(Material for this exercise begins)

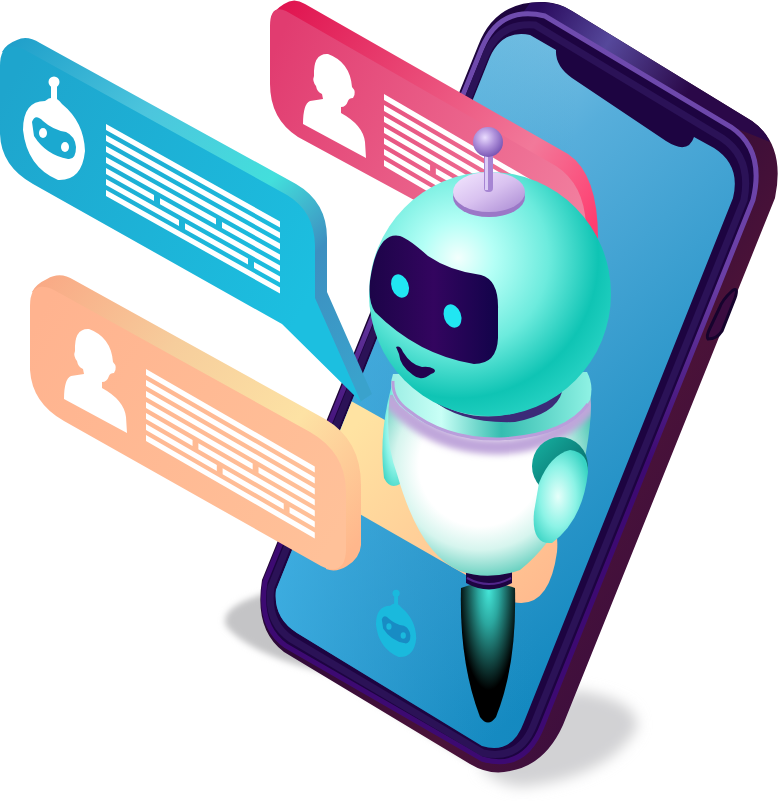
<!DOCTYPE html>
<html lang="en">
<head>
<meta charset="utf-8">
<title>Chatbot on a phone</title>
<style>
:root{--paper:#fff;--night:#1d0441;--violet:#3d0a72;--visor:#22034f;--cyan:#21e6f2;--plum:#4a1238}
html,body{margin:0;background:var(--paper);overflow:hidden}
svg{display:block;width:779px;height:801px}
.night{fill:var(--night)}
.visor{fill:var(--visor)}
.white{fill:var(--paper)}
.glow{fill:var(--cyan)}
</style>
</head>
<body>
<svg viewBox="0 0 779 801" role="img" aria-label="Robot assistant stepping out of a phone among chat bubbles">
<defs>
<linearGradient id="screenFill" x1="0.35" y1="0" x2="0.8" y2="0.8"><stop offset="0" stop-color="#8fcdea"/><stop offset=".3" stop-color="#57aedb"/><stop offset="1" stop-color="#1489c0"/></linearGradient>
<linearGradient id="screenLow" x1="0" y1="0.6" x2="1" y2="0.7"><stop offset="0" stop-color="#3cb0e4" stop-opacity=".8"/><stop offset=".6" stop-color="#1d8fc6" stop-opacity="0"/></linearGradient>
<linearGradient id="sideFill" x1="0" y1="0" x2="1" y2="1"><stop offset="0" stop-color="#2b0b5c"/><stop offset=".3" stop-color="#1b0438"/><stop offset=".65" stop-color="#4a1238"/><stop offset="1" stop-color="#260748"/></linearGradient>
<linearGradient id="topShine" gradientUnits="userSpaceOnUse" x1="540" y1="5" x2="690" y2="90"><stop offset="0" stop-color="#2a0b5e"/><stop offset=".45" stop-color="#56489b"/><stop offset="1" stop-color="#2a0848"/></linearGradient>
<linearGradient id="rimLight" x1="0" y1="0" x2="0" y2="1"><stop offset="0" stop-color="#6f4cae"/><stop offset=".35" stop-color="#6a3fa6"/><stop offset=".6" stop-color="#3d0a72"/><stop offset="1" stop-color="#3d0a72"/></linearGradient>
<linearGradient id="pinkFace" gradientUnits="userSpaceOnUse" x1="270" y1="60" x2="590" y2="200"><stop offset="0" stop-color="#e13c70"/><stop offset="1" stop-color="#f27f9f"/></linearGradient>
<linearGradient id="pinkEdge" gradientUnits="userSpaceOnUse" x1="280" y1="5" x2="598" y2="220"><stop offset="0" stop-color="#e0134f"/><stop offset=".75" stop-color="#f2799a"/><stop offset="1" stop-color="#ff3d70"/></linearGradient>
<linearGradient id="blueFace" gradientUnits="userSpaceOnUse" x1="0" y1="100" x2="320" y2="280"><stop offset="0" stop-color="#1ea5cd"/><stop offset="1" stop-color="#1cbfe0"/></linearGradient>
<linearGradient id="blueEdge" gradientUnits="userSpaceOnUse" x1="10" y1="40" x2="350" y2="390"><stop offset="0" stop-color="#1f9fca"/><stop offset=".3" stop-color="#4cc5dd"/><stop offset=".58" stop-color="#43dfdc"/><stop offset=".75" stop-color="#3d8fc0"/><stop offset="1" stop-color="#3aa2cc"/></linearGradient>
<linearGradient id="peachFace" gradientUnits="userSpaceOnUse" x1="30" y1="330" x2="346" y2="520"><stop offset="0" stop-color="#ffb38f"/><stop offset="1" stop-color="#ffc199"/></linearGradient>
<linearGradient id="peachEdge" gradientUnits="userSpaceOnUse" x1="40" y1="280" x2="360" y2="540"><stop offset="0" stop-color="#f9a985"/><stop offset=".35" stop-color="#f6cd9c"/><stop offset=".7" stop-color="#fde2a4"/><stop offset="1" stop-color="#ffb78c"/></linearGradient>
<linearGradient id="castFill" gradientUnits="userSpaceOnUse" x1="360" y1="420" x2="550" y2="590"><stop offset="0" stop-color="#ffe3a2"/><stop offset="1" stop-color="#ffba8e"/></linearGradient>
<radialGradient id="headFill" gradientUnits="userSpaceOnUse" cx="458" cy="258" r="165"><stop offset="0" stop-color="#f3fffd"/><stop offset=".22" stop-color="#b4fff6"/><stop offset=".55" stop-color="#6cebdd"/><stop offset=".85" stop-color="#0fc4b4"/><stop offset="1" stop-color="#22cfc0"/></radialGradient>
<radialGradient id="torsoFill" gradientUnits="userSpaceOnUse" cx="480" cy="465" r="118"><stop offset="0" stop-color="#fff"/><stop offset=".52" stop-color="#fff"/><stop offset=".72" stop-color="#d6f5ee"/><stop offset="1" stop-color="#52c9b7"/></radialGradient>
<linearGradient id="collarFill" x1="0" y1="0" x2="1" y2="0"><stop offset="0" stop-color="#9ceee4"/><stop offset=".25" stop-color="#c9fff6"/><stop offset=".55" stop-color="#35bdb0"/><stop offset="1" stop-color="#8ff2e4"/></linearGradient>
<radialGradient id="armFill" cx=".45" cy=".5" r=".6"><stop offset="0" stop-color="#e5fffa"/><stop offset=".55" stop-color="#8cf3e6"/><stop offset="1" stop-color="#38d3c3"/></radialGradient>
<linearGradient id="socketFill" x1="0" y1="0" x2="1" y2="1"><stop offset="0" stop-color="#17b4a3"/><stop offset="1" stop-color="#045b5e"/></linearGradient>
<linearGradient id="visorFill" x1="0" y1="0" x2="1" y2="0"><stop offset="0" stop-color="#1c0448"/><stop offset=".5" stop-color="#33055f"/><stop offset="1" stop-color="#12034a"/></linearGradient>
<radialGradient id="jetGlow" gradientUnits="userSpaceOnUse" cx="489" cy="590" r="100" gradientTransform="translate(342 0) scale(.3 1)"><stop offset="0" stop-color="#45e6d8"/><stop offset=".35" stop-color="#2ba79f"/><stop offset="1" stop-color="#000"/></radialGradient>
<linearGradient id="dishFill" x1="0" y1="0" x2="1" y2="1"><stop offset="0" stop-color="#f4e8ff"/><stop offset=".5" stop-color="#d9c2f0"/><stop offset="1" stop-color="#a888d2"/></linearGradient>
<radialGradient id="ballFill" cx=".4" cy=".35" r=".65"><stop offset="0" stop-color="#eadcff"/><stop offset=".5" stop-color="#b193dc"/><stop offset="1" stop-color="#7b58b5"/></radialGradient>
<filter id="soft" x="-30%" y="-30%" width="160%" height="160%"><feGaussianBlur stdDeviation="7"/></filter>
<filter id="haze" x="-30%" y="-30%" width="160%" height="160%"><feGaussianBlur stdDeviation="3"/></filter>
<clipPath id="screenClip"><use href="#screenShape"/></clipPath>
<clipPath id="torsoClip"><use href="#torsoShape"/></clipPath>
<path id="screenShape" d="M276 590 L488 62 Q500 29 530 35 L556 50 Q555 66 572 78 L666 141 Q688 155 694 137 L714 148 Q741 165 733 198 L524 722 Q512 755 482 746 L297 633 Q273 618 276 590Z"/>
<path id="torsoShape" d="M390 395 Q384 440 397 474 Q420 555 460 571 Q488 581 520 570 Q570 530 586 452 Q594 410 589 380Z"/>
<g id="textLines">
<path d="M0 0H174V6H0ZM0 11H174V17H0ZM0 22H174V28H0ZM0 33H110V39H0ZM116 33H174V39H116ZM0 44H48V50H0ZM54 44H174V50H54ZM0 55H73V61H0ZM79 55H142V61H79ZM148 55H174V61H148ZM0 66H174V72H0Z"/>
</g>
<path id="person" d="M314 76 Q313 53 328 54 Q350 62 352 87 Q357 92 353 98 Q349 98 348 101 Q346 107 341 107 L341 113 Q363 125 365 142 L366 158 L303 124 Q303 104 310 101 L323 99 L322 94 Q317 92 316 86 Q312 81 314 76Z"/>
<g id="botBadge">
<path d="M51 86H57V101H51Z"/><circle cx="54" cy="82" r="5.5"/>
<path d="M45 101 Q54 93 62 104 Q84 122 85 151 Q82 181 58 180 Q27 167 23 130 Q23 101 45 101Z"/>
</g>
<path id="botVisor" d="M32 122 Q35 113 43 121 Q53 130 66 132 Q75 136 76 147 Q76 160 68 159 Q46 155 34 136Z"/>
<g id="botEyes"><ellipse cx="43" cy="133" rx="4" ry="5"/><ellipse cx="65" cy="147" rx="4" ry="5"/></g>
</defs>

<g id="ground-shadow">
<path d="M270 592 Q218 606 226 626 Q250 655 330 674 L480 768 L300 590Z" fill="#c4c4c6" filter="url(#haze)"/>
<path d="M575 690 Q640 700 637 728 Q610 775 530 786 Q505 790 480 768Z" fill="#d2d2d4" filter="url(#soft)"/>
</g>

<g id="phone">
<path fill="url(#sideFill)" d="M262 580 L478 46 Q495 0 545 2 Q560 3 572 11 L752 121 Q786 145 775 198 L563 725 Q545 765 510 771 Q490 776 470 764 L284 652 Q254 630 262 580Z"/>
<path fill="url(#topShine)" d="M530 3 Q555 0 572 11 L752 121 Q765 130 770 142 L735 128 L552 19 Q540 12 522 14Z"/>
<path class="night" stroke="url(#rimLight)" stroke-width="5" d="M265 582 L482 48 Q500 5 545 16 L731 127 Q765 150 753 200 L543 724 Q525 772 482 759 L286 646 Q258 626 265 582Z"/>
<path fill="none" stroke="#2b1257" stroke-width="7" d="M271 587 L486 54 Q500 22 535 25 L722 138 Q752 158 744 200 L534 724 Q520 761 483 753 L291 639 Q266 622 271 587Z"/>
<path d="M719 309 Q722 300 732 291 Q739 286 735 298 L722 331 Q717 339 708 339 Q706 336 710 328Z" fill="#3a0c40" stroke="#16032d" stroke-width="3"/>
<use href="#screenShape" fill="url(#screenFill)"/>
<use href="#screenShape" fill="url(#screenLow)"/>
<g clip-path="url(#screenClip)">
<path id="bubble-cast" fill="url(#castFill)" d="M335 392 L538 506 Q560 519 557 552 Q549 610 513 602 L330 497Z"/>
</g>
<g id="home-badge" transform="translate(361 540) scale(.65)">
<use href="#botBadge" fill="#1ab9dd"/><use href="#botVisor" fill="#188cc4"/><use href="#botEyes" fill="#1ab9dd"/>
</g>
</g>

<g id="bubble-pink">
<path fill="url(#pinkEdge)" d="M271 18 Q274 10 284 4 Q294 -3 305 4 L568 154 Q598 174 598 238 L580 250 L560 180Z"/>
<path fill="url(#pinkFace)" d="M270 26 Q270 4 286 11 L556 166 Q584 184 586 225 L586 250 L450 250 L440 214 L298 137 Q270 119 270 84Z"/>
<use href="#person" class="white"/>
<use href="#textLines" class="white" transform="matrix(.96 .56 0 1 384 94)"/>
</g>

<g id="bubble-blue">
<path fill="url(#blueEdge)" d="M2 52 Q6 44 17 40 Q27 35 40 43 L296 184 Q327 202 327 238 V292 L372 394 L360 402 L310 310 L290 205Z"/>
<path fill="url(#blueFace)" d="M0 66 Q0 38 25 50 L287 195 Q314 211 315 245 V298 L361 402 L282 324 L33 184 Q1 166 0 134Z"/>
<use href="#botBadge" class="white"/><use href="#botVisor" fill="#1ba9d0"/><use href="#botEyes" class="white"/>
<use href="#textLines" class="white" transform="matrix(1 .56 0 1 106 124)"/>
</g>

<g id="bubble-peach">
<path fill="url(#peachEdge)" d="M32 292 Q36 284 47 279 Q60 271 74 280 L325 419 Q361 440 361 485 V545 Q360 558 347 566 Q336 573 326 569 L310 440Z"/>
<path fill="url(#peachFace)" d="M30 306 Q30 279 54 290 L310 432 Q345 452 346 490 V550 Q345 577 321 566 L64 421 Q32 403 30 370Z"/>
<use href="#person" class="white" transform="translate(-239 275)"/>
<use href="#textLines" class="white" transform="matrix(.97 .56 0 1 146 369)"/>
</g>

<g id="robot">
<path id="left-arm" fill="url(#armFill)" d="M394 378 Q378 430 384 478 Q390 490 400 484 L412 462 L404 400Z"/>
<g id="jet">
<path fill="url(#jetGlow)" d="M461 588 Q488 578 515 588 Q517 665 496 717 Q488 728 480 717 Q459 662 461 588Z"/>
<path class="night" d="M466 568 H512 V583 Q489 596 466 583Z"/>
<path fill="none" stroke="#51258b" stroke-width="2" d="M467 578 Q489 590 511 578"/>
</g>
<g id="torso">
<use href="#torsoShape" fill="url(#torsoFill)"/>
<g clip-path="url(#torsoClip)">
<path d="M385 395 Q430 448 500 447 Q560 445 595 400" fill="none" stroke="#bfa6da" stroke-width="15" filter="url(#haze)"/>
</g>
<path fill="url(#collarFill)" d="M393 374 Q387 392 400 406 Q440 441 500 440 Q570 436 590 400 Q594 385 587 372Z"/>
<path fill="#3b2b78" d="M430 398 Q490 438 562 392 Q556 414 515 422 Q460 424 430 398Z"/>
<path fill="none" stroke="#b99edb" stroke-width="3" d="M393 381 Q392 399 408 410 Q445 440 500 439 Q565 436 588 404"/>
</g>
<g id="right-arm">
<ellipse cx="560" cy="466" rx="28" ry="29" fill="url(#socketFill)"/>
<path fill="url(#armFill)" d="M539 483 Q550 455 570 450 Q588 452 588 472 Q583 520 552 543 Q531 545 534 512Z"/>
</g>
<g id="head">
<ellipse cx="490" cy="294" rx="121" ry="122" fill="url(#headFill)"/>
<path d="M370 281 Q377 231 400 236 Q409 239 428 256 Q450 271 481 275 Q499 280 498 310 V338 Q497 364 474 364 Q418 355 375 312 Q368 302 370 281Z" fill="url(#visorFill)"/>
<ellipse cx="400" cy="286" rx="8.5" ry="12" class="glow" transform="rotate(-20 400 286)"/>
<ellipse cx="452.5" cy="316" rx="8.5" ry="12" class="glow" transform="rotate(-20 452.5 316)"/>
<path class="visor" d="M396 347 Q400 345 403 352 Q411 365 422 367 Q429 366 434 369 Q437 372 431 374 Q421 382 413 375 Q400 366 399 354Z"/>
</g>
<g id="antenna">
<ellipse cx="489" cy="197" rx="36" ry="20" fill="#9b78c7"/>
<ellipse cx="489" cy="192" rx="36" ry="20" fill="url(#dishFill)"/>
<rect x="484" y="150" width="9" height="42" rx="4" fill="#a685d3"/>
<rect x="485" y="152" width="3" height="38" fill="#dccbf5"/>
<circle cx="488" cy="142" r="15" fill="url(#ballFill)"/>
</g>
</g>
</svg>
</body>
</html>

(Material for this exercise ends)

* [What the task requires]: In the material above, please count the lines that hold the word "body" and answer with only that number.

* [Task solution]: 3